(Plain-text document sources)
········
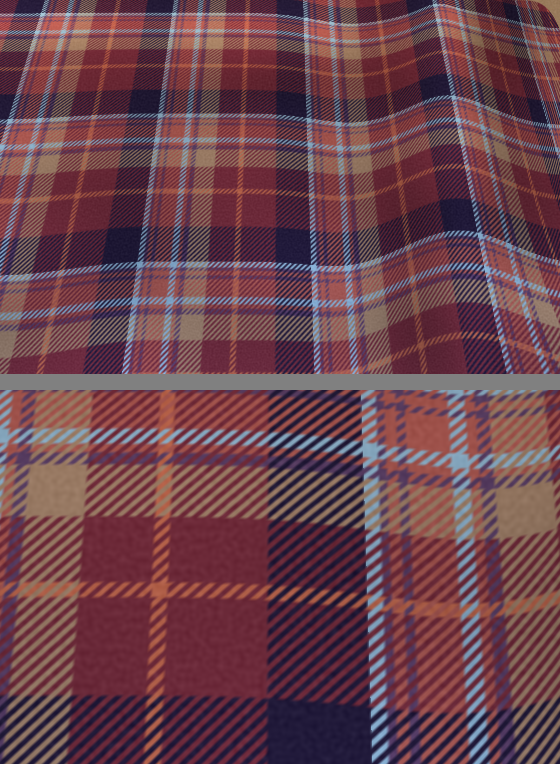
Top: the whole. Bottom: its middle third, enlarged.
Give the GLSL for this texture, as a WebGL 1 fragment shader.

```glsl
precision highp float;
// Draped tartan twill: a repeating plaid sett seen in perspective over soft folds.
uniform vec2 u_resolution;

const vec3 SKY    = vec3(0.50, 0.65, 0.76);
const vec3 PLUM   = vec3(0.32, 0.23, 0.38);
const vec3 CORAL  = vec3(0.60, 0.32, 0.30);
const vec3 TAN    = vec3(0.57, 0.47, 0.39);
const vec3 MAROON = vec3(0.41, 0.16, 0.22);
const vec3 ORANGE = vec3(0.67, 0.37, 0.28);
const vec3 NAVY   = vec3(0.12, 0.095, 0.21);
const vec3 TABLE  = vec3(0.60, 0.48, 0.36);
const float TWILL_RIBS = 34.0;

vec2 hashGradient(vec2 cell) {
  vec2 h = vec2(dot(cell, vec2(127.1, 311.7)), dot(cell, vec2(269.5, 183.3)));
  return fract(sin(h) * 43758.5) * 2.0 - 1.0;
}

float gradientNoise(vec2 p) {
  vec2 i = floor(p), f = fract(p);
  vec2 w = f * f * f * (f * (f * 6.0 - 15.0) + 10.0);
  float a = dot(hashGradient(i), f);
  float b = dot(hashGradient(i + vec2(1.0, 0.0)), f - vec2(1.0, 0.0));
  float c = dot(hashGradient(i + vec2(0.0, 1.0)), f - vec2(0.0, 1.0));
  float d = dot(hashGradient(i + 1.0), f - 1.0);
  return mix(mix(a, b, w.x), mix(c, d, w.x), w.y);
}

float bump(float x, float center, float width) {
  float t = (x - center) / width;
  return exp(-t * t);
}

// Switch to the next yarn colour from position start onwards.
vec3 yarn(vec3 previous, vec3 next, float start, float t, float blur) {
  return mix(previous, next, smoothstep(start - blur, start + blur, t));
}

// One repeat of the thread order, the same for warp and weft.
vec3 sett(float position, float blur) {
  float t = fract(position + 0.015);
  vec3 c = yarn(SKY, PLUM, 0.032, t, blur);
  c = yarn(c, CORAL, 0.05, t, blur);
  c = yarn(c, PLUM, 0.075, t, blur);
  c = yarn(c, CORAL, 0.095, t, blur);
  c = yarn(c, SKY, 0.19, t, blur);
  c = yarn(c, CORAL, 0.228, t, blur);
  c = yarn(c, PLUM, 0.25, t, blur);
  c = yarn(c, TAN, 0.28, t, blur);
  c = yarn(c, MAROON, 0.405, t, blur);
  c = yarn(c, ORANGE, 0.555, t, blur);
  c = yarn(c, MAROON, 0.588, t, blur);
  c = yarn(c, NAVY, 0.795, t, blur);
  return yarn(c, SKY, 1.0, t, blur);
}

// Diagonal ribs decide whether weft or warp lies on top.
float weftOnTop(vec2 cloth, float pixel) {
  float phase = fract((cloth.x + cloth.y) * TWILL_RIBS);
  float edge = 0.1 + 0.5 * pixel * TWILL_RIBS;
  return smoothstep(0.25 - edge, 0.25 + edge, abs(phase - 0.5));
}

float crestX(float depth) {
  return 1.17 + 0.095 * depth;
}

// Vertical lift of the cloth by its folds.
float foldLift(float x, float depth) {
  float ridge = (0.025 + 0.095 * depth) * bump(x, crestX(depth), 0.06 + 0.2 * depth);
  float sag = 0.03 * (1.0 - 0.5 * depth) * bump(x, 0.94, 0.14);
  float rightFall = 0.045 * smoothstep(1.25, 1.5, x) * (1.0 - depth);
  float leftFall = 0.05 * depth * (1.0 - smoothstep(0.0, 0.4, x));
  return ridge - sag - rightFall - leftFall;
}

// Canvas to cloth coordinates, one unit per sett.
vec2 clothCoords(float x, float depth) {
  float columnPeriod = 0.345 + 0.17 * depth;
  float u = (x - 0.816 - 0.033 * depth) / columnPeriod;
  float behindFold = max(x - crestX(depth), 0.0);
  u += 8.5 * behindFold * behindFold * (1.0 - depth);
  float lifted = max(depth + foldLift(x, depth), -0.2);
  float v = log((0.207 + 0.387 * lifted) / 0.3264) / 0.387;
  return vec2(u, v);
}

float foldLight(vec2 p, float depth) {
  float crest = crestX(depth);
  float light = 1.0 + 0.22 * gradientNoise(p * vec2(2.3, 4.0) + 3.7);
  light += 0.12 * bump(p.x, crest + 0.02, 0.05);
  light -= 0.13 * bump(p.x, crest - 0.14, 0.1);
  light -= 0.28 * bump(p.x, crest + 0.17, 0.12) * (1.0 - depth);
  light += 0.14 * bump(depth, 0.05, 0.07) * (1.0 - smoothstep(0.8, 1.1, p.x));
  light -= 0.12 * bump(depth, 0.22, 0.06) * bump(p.x, 0.75, 0.25);
  return light;
}

void main() {
  vec2 p = gl_FragCoord.xy / u_resolution.y;
  float depth = 1.0 - p.y;
  float pixel = 1.0 / u_resolution.y;

  // Woven pattern
  vec2 cloth = clothCoords(p.x, depth);
  vec2 pixelInSett = pixel / vec2(0.345 + 0.17 * depth, 0.207 + 0.387 * depth);
  vec3 warp = sett(cloth.x, 0.004 + 0.6 * pixelInSett.x);
  vec3 weft = sett(cloth.y, 0.004 + 0.6 * pixelInSett.y);
  vec3 color = mix(warp, weft, weftOnTop(cloth, pixelInSett.x + pixelInSett.y));

  // Warm light at the back, cool light in front
  color *= foldLight(p, depth) * mix(vec3(1.1, 1.02, 0.93), vec3(0.97, 1.0, 1.08), depth);

  // Table beyond the far corner
  float corner = max((p.x - 1.37) / 0.13, 0.0);
  float tableEdge = 0.088 * pow(corner, 4.0) - depth;
  color = mix(color, TABLE, smoothstep(-pixel, pixel, tableEdge) * step(1.37, p.x));

  // Fine grain
  color += 0.05 * gradientNoise(p * 170.0);
  gl_FragColor = vec4(clamp(color, 0.0, 1.0), 1.0);
}
```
········
* Assignment: Only the lines of the data holding the string "pixelInSett" are wanted; copy each of them.

* Output for this task:
  vec2 pixelInSett = pixel / vec2(0.345 + 0.17 * depth, 0.207 + 0.387 * depth);
  vec3 warp = sett(cloth.x, 0.004 + 0.6 * pixelInSett.x);
  vec3 weft = sett(cloth.y, 0.004 + 0.6 * pixelInSett.y);
  vec3 color = mix(warp, weft, weftOnTop(cloth, pixelInSett.x + pixelInSett.y));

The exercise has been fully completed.